Directions for this task: All of the data must be written out verbatim, with pictures excluded.

Supplied data:
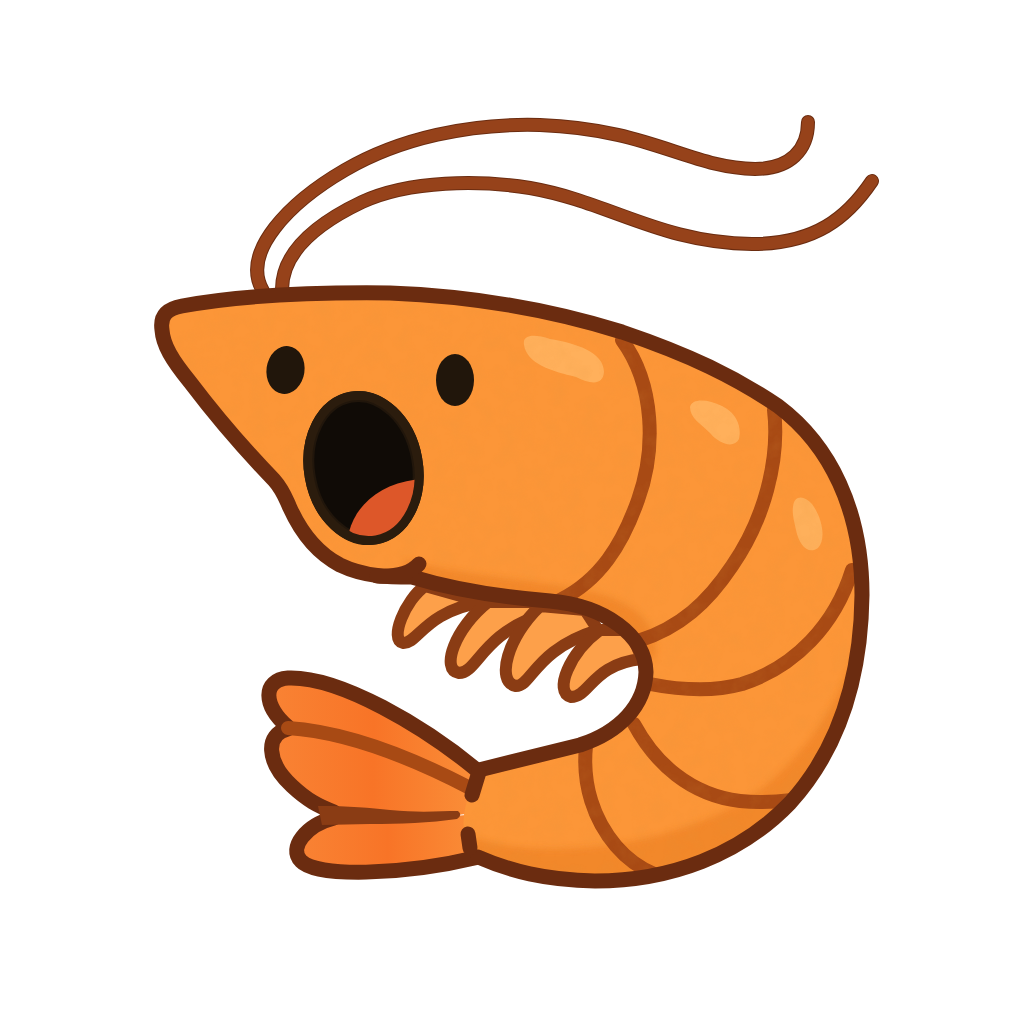
<!DOCTYPE html>
<html lang="en">
<head>
<meta charset="utf-8">
<title>Surprised shrimp</title>
<style>
:root {
  --paper: #ffffff;
  --outline: #6b2c10;
  --segment: #a84a14;
  --antenna: #96421a;
  --shell: #fc9638;
  --shell-shade: #ec7f24;
  --shine: #ffb765;
  --ink: #21160b;
  --mouth: #100b06;
  --tongue: #dd5729;
}
html, body { margin: 0; background: var(--paper); overflow: hidden; }
svg { display: block; width: 1024px; height: 1024px; }
.line { fill: none; stroke-linecap: round; stroke-linejoin: round; }
.outline { stroke: var(--outline); stroke-width: 15; }
.segment { stroke: var(--segment); stroke-width: 14; }
.antenna { stroke: var(--antenna); stroke-width: 12; }
.antenna-edge { stroke: var(--outline); stroke-width: 14; }
.shell { fill: var(--shell); }
.shade { fill: var(--shell-shade); opacity: .6; }
.shine { fill: var(--shine); opacity: .8; }
.ink { fill: var(--ink); }
.mouth { fill: var(--mouth); stroke: var(--ink); stroke-width: 11; }
.tongue { fill: var(--tongue); }
.leg { fill: #fda04a; stroke: #8a3c14; stroke-width: 12; stroke-linecap: round; stroke-linejoin: round; }
</style>
</head>
<body>
<svg viewBox="0 0 1024 1024" role="img" aria-label="Orange shrimp with a wide open mouth">
  <defs>
    <path id="body" d="M162 330C160 316 166 309 182 306C230 297 300 292 390 293C470 296 545 308 622 332C690 355 735 377 778 406C830 445 862 510 862 595C861 680 838 750 790 803C740 855 670 881 595 881C545 880 510 871 478 857C466 846 462 832 464 815C466 800 472 785 479 770L580 745C620 732 645 705 646 672C645 635 605 606 550 601C500 597 455 590 412 577C390 577 365 577 340 565C315 552 300 530 290 508C285 497 283 490 274 480C245 450 215 415 190 382C172 360 163 345 162 330Z"/>
    <path id="fin-upper" d="M478 772C425 727 340 676 288 678C262 680 263 706 288 727C350 732 420 762 472 790Z"/>
    <path id="fin-middle" d="M474 789C420 760 350 733 290 729C265 733 266 762 292 786C307 800 322 807 340 813C380 819 430 818 466 814Z"/>
    <path id="fin-lower" d="M466 815C430 819 385 820 335 820C306 825 288 848 301 861C316 877 400 876 479 857Z"/>
    <linearGradient id="fin-tone" x1="0" y1="0" x2="1" y2="0">
      <stop offset="0" stop-color="#f98334"/>
      <stop offset=".5" stop-color="#f87427"/>
      <stop offset="1" stop-color="#fa8e38"/>
    </linearGradient>
    <clipPath id="inside-body"><use href="#body"/></clipPath>
    <clipPath id="inside-mouth"><ellipse cx="363.500" cy="468" rx="51" ry="70" transform="rotate(-10 363.500 468)"/></clipPath>
    <filter id="soft" x="-30%" y="-30%" width="160%" height="160%"><feGaussianBlur stdDeviation="3"/></filter>
    <filter id="grain" x="0" y="0" width="100%" height="100%">
      <feTurbulence type="fractalNoise" baseFrequency=".06" numOctaves="4" seed="4"/>
      <feColorMatrix values="0 0 0 0 .75  0 0 0 0 .3  0 0 0 0 .05  .8 0 0 0 -.32"/>
    </filter>
  </defs>

  <g id="antennae" class="line">
    <path id="antenna-back" class="antenna-edge" d="M263 291C240 252 290 202 345 170C400 138 470 123 540 125C650 129 690 168 755 169C790 169 808 150 808 122"/>
    <path class="antenna" d="M263 291C240 252 290 202 345 170C400 138 470 123 540 125C650 129 690 168 755 169C790 169 808 150 808 122"/>
    <path id="antenna-front" class="antenna-edge" d="M282 291C281 250 320 222 362 202C410 180 480 180 530 188C610 202 660 243 752 244C815 244 847 218 872 181"/>
    <path class="antenna" d="M282 291C281 250 320 222 362 202C410 180 480 180 530 188C610 202 660 243 752 244C815 244 847 218 872 181"/>
  </g>

  <g id="legs" class="leg">
    <path d="M425 586C405 600 389 640 403 643C418 644 424 612 482 602Z"/>
    <path d="M488 602C455 628 440 670 459 673C477 673 482 635 538 616L550 602Z"/>
    <path d="M540 606C508 636 495 682 516 686C532 686 534 650 598 630L585 610Z"/>
    <path d="M600 630C570 652 553 692 571 697C590 697 592 664 642 659L630 630Z"/>
  </g>

  <g id="tail">
    <g fill="url(#fin-tone)">
      <use href="#fin-upper"/>
      <use href="#fin-middle"/>
      <use href="#fin-lower"/>
    </g>
    <g class="line outline">
      <path d="M478 771C425 727 340 676 288 678C262 680 263 706 288 727"/>
      <path d="M288 729C265 734 266 762 292 786C307 800 318 806 334 812"/>
      <path d="M334 818C306 825 288 848 301 861C316 877 400 876 479 857"/>
    </g>
    <path class="line segment" d="M288 728C350 732 420 762 470 788" stroke-width="10"/>
    <path fill="#8a3c14" d="M318 806C350 806 370 808 390 810C420 813 440 811 458 811Q463 815 457 819C430 823 400 824 370 824L322 825Z"/>
  </g>

  <g id="shell">
    <use href="#body" class="shell"/>
    <g clip-path="url(#inside-body)">
      <path class="shade" filter="url(#soft)" d="M862 630C842 700 810 750 760 790C690 840 560 865 475 838L470 900H880Z"/>
      <path class="shade" filter="url(#soft)" d="M405 560C470 578 545 580 600 594C640 606 660 628 655 660L600 625L410 590Z"/>
      <g class="line segment">
        <path d="M622 340C655 385 656 450 638 500C622 545 600 580 560 600"/>
        <path d="M774 410C780 460 764 520 732 566C708 602 680 628 638 641"/>
        <path d="M852 570C835 625 795 667 742 684C713 692 680 690 650 684"/>
        <path d="M634 724C655 763 690 795 740 801C760 803 775 802 792 800"/>
        <path d="M586 746C582 785 594 820 616 846C628 860 640 868 654 874"/>
      </g>
      <g class="shine">
        <path d="M524 345C522 334 535 334 550 339C575 343 604 352 604 372C603 386 590 384 576 377C552 371 527 364 524 345Z"/>
        <path d="M690 407C692 398 708 399 722 406C737 413 742 428 739 439C734 449 719 444 710 433C700 423 690 418 690 407Z"/>
        <path d="M793 507C794 495 804 495 812 504C823 519 826 540 818 548C808 555 799 545 796 530C794 521 792 514 793 507Z"/>
      </g>
      <rect x="150" y="280" width="720" height="610" filter="url(#grain)" opacity=".3"/>
    </g>
    <path class="line outline" d="M479 770L580 745C620 732 645 705 646 672C645 635 605 606 550 601C500 597 455 590 412 577C390 577 365 577 340 565C315 552 300 530 290 508C285 497 283 490 274 480C245 450 215 415 190 382C172 360 163 345 162 330C160 316 166 309 182 306C230 297 300 292 390 293C470 296 545 308 622 332C690 355 735 377 778 406C830 445 862 510 862 595C861 680 838 750 790 803C740 855 670 881 595 881C545 880 510 871 478 857"/>
    <path class="line outline" d="M377 576C395 577 410 574 419 564"/>
    <path class="line outline" stroke-width="11" d="M479 772L472 795M468 834L470 848"/>
  </g>

  <g id="face">
    <ellipse class="ink" cx="285.500" cy="370" rx="19" ry="24" transform="rotate(8 285.500 370)"/>
    <ellipse class="ink" cx="455" cy="380" rx="19" ry="26"/>
    <ellipse class="mouth" cx="363.500" cy="468" rx="54" ry="72" transform="rotate(-10 363.500 468)"/>
    <path class="tongue" clip-path="url(#inside-mouth)" d="M349 532C356 505 380 483 420 479L425 545H350Z"/>
    <ellipse class="line" stroke="#2b1c0d" stroke-width="9" cx="363.500" cy="468" rx="55" ry="73" transform="rotate(-10 363.500 468)"/>
  </g>
</svg>
</body>
</html>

Written solution:
<!DOCTYPE html>
<html lang="en">
<head>
<meta charset="utf-8">
<title>Surprised shrimp</title>
<style>
:root {
  --paper: #ffffff;
  --outline: #6b2c10;
  --segment: #a84a14;
  --antenna: #96421a;
  --shell: #fc9638;
  --shell-shade: #ec7f24;
  --shine: #ffb765;
  --ink: #21160b;
  --mouth: #100b06;
  --tongue: #dd5729;
}
html, body { margin: 0; background: var(--paper); overflow: hidden; }
svg { display: block; width: 1024px; height: 1024px; }
.line { fill: none; stroke-linecap: round; stroke-linejoin: round; }
.outline { stroke: var(--outline); stroke-width: 15; }
.segment { stroke: var(--segment); stroke-width: 14; }
.antenna { stroke: var(--antenna); stroke-width: 12; }
.antenna-edge { stroke: var(--outline); stroke-width: 14; }
.shell { fill: var(--shell); }
.shade { fill: var(--shell-shade); opacity: .6; }
.shine { fill: var(--shine); opacity: .8; }
.ink { fill: var(--ink); }
.mouth { fill: var(--mouth); stroke: var(--ink); stroke-width: 11; }
.tongue { fill: var(--tongue); }
.leg { fill: #fda04a; stroke: #8a3c14; stroke-width: 12; stroke-linecap: round; stroke-linejoin: round; }
</style>
</head>
<body>
<svg viewBox="0 0 1024 1024" role="img" aria-label="Orange shrimp with a wide open mouth">
  <defs>
    <path id="body" d="M162 330C160 316 166 309 182 306C230 297 300 292 390 293C470 296 545 308 622 332C690 355 735 377 778 406C830 445 862 510 862 595C861 680 838 750 790 803C740 855 670 881 595 881C545 880 510 871 478 857C466 846 462 832 464 815C466 800 472 785 479 770L580 745C620 732 645 705 646 672C645 635 605 606 550 601C500 597 455 590 412 577C390 577 365 577 340 565C315 552 300 530 290 508C285 497 283 490 274 480C245 450 215 415 190 382C172 360 163 345 162 330Z"/>
    <path id="fin-upper" d="M478 772C425 727 340 676 288 678C262 680 263 706 288 727C350 732 420 762 472 790Z"/>
    <path id="fin-middle" d="M474 789C420 760 350 733 290 729C265 733 266 762 292 786C307 800 322 807 340 813C380 819 430 818 466 814Z"/>
    <path id="fin-lower" d="M466 815C430 819 385 820 335 820C306 825 288 848 301 861C316 877 400 876 479 857Z"/>
    <linearGradient id="fin-tone" x1="0" y1="0" x2="1" y2="0">
      <stop offset="0" stop-color="#f98334"/>
      <stop offset=".5" stop-color="#f87427"/>
      <stop offset="1" stop-color="#fa8e38"/>
    </linearGradient>
    <clipPath id="inside-body"><use href="#body"/></clipPath>
    <clipPath id="inside-mouth"><ellipse cx="363.500" cy="468" rx="51" ry="70" transform="rotate(-10 363.500 468)"/></clipPath>
    <filter id="soft" x="-30%" y="-30%" width="160%" height="160%"><feGaussianBlur stdDeviation="3"/></filter>
    <filter id="grain" x="0" y="0" width="100%" height="100%">
      <feTurbulence type="fractalNoise" baseFrequency=".06" numOctaves="4" seed="4"/>
      <feColorMatrix values="0 0 0 0 .75  0 0 0 0 .3  0 0 0 0 .05  .8 0 0 0 -.32"/>
    </filter>
  </defs>

  <g id="antennae" class="line">
    <path id="antenna-back" class="antenna-edge" d="M263 291C240 252 290 202 345 170C400 138 470 123 540 125C650 129 690 168 755 169C790 169 808 150 808 122"/>
    <path class="antenna" d="M263 291C240 252 290 202 345 170C400 138 470 123 540 125C650 129 690 168 755 169C790 169 808 150 808 122"/>
    <path id="antenna-front" class="antenna-edge" d="M282 291C281 250 320 222 362 202C410 180 480 180 530 188C610 202 660 243 752 244C815 244 847 218 872 181"/>
    <path class="antenna" d="M282 291C281 250 320 222 362 202C410 180 480 180 530 188C610 202 660 243 752 244C815 244 847 218 872 181"/>
  </g>

  <g id="legs" class="leg">
    <path d="M425 586C405 600 389 640 403 643C418 644 424 612 482 602Z"/>
    <path d="M488 602C455 628 440 670 459 673C477 673 482 635 538 616L550 602Z"/>
    <path d="M540 606C508 636 495 682 516 686C532 686 534 650 598 630L585 610Z"/>
    <path d="M600 630C570 652 553 692 571 697C590 697 592 664 642 659L630 630Z"/>
  </g>

  <g id="tail">
    <g fill="url(#fin-tone)">
      <use href="#fin-upper"/>
      <use href="#fin-middle"/>
      <use href="#fin-lower"/>
    </g>
    <g class="line outline">
      <path d="M478 771C425 727 340 676 288 678C262 680 263 706 288 727"/>
      <path d="M288 729C265 734 266 762 292 786C307 800 318 806 334 812"/>
      <path d="M334 818C306 825 288 848 301 861C316 877 400 876 479 857"/>
    </g>
    <path class="line segment" d="M288 728C350 732 420 762 470 788" stroke-width="10"/>
    <path fill="#8a3c14" d="M318 806C350 806 370 808 390 810C420 813 440 811 458 811Q463 815 457 819C430 823 400 824 370 824L322 825Z"/>
  </g>

  <g id="shell">
    <use href="#body" class="shell"/>
    <g clip-path="url(#inside-body)">
      <path class="shade" filter="url(#soft)" d="M862 630C842 700 810 750 760 790C690 840 560 865 475 838L470 900H880Z"/>
      <path class="shade" filter="url(#soft)" d="M405 560C470 578 545 580 600 594C640 606 660 628 655 660L600 625L410 590Z"/>
      <g class="line segment">
        <path d="M622 340C655 385 656 450 638 500C622 545 600 580 560 600"/>
        <path d="M774 410C780 460 764 520 732 566C708 602 680 628 638 641"/>
        <path d="M852 570C835 625 795 667 742 684C713 692 680 690 650 684"/>
        <path d="M634 724C655 763 690 795 740 801C760 803 775 802 792 800"/>
        <path d="M586 746C582 785 594 820 616 846C628 860 640 868 654 874"/>
      </g>
      <g class="shine">
        <path d="M524 345C522 334 535 334 550 339C575 343 604 352 604 372C603 386 590 384 576 377C552 371 527 364 524 345Z"/>
        <path d="M690 407C692 398 708 399 722 406C737 413 742 428 739 439C734 449 719 444 710 433C700 423 690 418 690 407Z"/>
        <path d="M793 507C794 495 804 495 812 504C823 519 826 540 818 548C808 555 799 545 796 530C794 521 792 514 793 507Z"/>
      </g>
      <rect x="150" y="280" width="720" height="610" filter="url(#grain)" opacity=".3"/>
    </g>
    <path class="line outline" d="M479 770L580 745C620 732 645 705 646 672C645 635 605 606 550 601C500 597 455 590 412 577C390 577 365 577 340 565C315 552 300 530 290 508C285 497 283 490 274 480C245 450 215 415 190 382C172 360 163 345 162 330C160 316 166 309 182 306C230 297 300 292 390 293C470 296 545 308 622 332C690 355 735 377 778 406C830 445 862 510 862 595C861 680 838 750 790 803C740 855 670 881 595 881C545 880 510 871 478 857"/>
    <path class="line outline" d="M377 576C395 577 410 574 419 564"/>
    <path class="line outline" stroke-width="11" d="M479 772L472 795M468 834L470 848"/>
  </g>

  <g id="face">
    <ellipse class="ink" cx="285.500" cy="370" rx="19" ry="24" transform="rotate(8 285.500 370)"/>
    <ellipse class="ink" cx="455" cy="380" rx="19" ry="26"/>
    <ellipse class="mouth" cx="363.500" cy="468" rx="54" ry="72" transform="rotate(-10 363.500 468)"/>
    <path class="tongue" clip-path="url(#inside-mouth)" d="M349 532C356 505 380 483 420 479L425 545H350Z"/>
    <ellipse class="line" stroke="#2b1c0d" stroke-width="9" cx="363.500" cy="468" rx="55" ry="73" transform="rotate(-10 363.500 468)"/>
  </g>
</svg>
</body>
</html>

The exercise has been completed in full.